San Francisco 49ers running back Jeff Wilson (30) with tight end Jordan Reed (81) Mandatory Credit: Tim Heitman-USA TODAY Sports /

12-5. 123. Cowboys -3. 4:30 p.m. ET. 42. CBS. Sunday, Jan. 16. 10-7

The 49ers may be slight underdogs on the road against the Cowboys in the Wild Card round, but the Niners do hold these four crucial advantages.

According to plenty out there in the NFL world, the San Francisco 49ers are precisely the worst road opponent the Dallas Cowboys could have had in the Wild Card round.

Yet here we are.

While it’s possible to cite a number of different takes on what’ll be the first time these two teams square off in the postseason since the Niners’ victory in the 1995 NFC Championship game, there are perhaps none better than former Cowboys wide receiver and Hall of Famer Michael Irvin, who told San Francisco’s 95.7 The Game, “I did not want this matchup for Dallas.”


The Cowboys, the No. 3 seed in the NFC playoff picture, just pummeled the Philadelphia Eagles 51-26 en route to boasting the league’s top-scoring offense this season. Yet the offense, particularly quarterback Dak Prescott, has nevertheless been inconsistent.

And San Francisco’s run-first, run-heavy offense might be the perfect kind of formula to keep Prescott and Co. off the field.

Perhaps this is just one of four clear-cut advantages the 49ers will have as we return to this historic NFC rivalry.

No. 4: 49ers can take advantage of Cowboys weak run defense

A simple Football 101 theory when matching up against a dangerous offense is to not let it on the field. To do that, the opposing team needs to maintain possession and chew up the clock.

That’s done by the running game.

The Niners finished the regular season with the NFL’s seventh-ranked rushing offense, totaling 2,166 yards. And while San Francisco only averaged 4.3 yards per carry, good for 16th, head coach Kyle Shanahan rarely strayed from the run-first approach.

That might be the perfect way to offset Dallas’ own offense, as the Cowboys defense doesn’t exactly enter the fray with a quality run-stopping line.

Over the course of the regular season, Dallas allowed an average of 4.5 yards per carry, 23rd in the league. It also only managed five games during the season where opponents netted fewer than 100 yards on the ground.

And that only happened once over the Cowboys’ final 12 games.

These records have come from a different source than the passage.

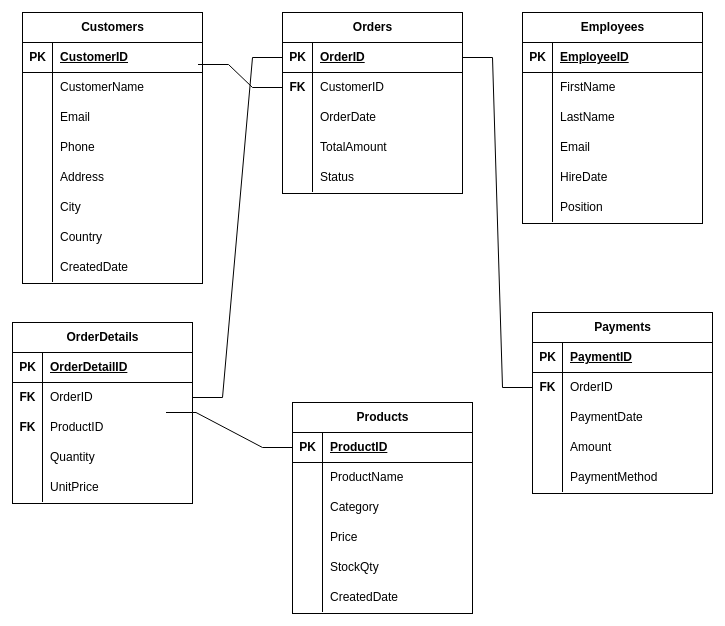
<!DOCTYPE html>
<html lang="en">
<head>
<meta charset="utf-8">
<title>Order database diagram</title>
<style>
:root { --ink: #000; --paper: #fff; --row: 30px; }
* { box-sizing: border-box; margin: 0; padding: 0; }
body { width: 725px; height: 626px; overflow: hidden; background: var(--paper); }
.diagram {
  position: relative; width: 725px; height: 626px; overflow: hidden;
  background: var(--paper); color: var(--ink);
  font: 12px/30px "Liberation Sans", Arial, sans-serif;
}
.entity {
  position: absolute; width: 181px; padding-bottom: 1px;
  border: 1px solid var(--ink); background: var(--paper);
}
.entity h2 { height: 29px; font-size: 12px; line-height: 29px; font-weight: 700; text-align: center; }
.field { display: grid; grid-template-columns: 30px 1fr; height: var(--row); }
.primary, .primary + .field { box-shadow: inset 0 1px var(--ink); }
.field dt { border-right: 1px solid var(--ink); text-align: center; font-weight: 700; }
.field dd { padding-left: 7px; white-space: nowrap; }
.primary dd { font-weight: 700; text-decoration: underline; }
#customers { left: 22px; top: 12px; }
#orders { left: 282px; top: 12px; }
#employees { left: 522px; top: 12px; }
#order-details { left: 12px; top: 322px; }
#products { left: 292px; top: 402px; }
#payments { left: 532px; top: 312px; }
.relations { position: absolute; left: 0; top: 0; fill: none; stroke: var(--ink); stroke-width: 1; }
</style>
</head>
<body>
<main class="diagram">
  <section class="entity" id="customers">
    <h2>Customers</h2>
    <dl>
      <div class="field primary"><dt>PK</dt><dd>CustomerID</dd></div>
      <div class="field"><dt></dt><dd>CustomerName</dd></div>
      <div class="field"><dt></dt><dd>Email</dd></div>
      <div class="field"><dt></dt><dd>Phone</dd></div>
      <div class="field"><dt></dt><dd>Address</dd></div>
      <div class="field"><dt></dt><dd>City</dd></div>
      <div class="field"><dt></dt><dd>Country</dd></div>
      <div class="field"><dt></dt><dd>CreatedDate</dd></div>
    </dl>
  </section>

  <section class="entity" id="orders">
    <h2>Orders</h2>
    <dl>
      <div class="field primary"><dt>PK</dt><dd>OrderID</dd></div>
      <div class="field"><dt>FK</dt><dd>CustomerID</dd></div>
      <div class="field"><dt></dt><dd>OrderDate</dd></div>
      <div class="field"><dt></dt><dd>TotalAmount</dd></div>
      <div class="field"><dt></dt><dd>Status</dd></div>
    </dl>
  </section>

  <section class="entity" id="employees">
    <h2>Employees</h2>
    <dl>
      <div class="field primary"><dt>PK</dt><dd>EmployeeID</dd></div>
      <div class="field"><dt></dt><dd>FirstName</dd></div>
      <div class="field"><dt></dt><dd>LastName</dd></div>
      <div class="field"><dt></dt><dd>Email</dd></div>
      <div class="field"><dt></dt><dd>HireDate</dd></div>
      <div class="field"><dt></dt><dd>Position</dd></div>
    </dl>
  </section>

  <section class="entity" id="order-details">
    <h2>OrderDetails</h2>
    <dl>
      <div class="field primary"><dt>PK</dt><dd>OrderDetailID</dd></div>
      <div class="field"><dt>FK</dt><dd>OrderID</dd></div>
      <div class="field"><dt>FK</dt><dd>ProductID</dd></div>
      <div class="field"><dt></dt><dd>Quantity</dd></div>
      <div class="field"><dt></dt><dd>UnitPrice</dd></div>
    </dl>
  </section>

  <section class="entity" id="products">
    <h2>Products</h2>
    <dl>
      <div class="field primary"><dt>PK</dt><dd>ProductID</dd></div>
      <div class="field"><dt></dt><dd>ProductName</dd></div>
      <div class="field"><dt></dt><dd>Category</dd></div>
      <div class="field"><dt></dt><dd>Price</dd></div>
      <div class="field"><dt></dt><dd>StockQty</dd></div>
      <div class="field"><dt></dt><dd>CreatedDate</dd></div>
    </dl>
  </section>

  <section class="entity" id="payments">
    <h2>Payments</h2>
    <dl>
      <div class="field primary"><dt>PK</dt><dd>PaymentID</dd></div>
      <div class="field"><dt>FK</dt><dd>OrderID</dd></div>
      <div class="field"><dt></dt><dd>PaymentDate</dd></div>
      <div class="field"><dt></dt><dd>Amount</dd></div>
      <div class="field"><dt></dt><dd>PaymentMethod</dd></div>
    </dl>
  </section>

  <svg class="relations" width="725" height="626" viewBox="0 0 725 626" aria-hidden="true">
    <polyline id="customer-to-order" points="198,64.5 228.5,64.5 252.5,87.5 283,87.5"/>
    <polyline id="order-to-detail" points="283,57.5 252.5,57.5 222.5,397.5 192,397.5"/>
    <polyline id="order-to-payment" points="462,57.5 492.5,57.5 502.5,387.5 533,387.5"/>
    <polyline id="detail-to-product" points="166,412.5 196,412.5 262.5,447.5 293,447.5"/>
  </svg>
</main>
</body>
</html>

Needless to say, the 49ers shouldn’t have too many difficulties moving the ball on the ground on Sunday.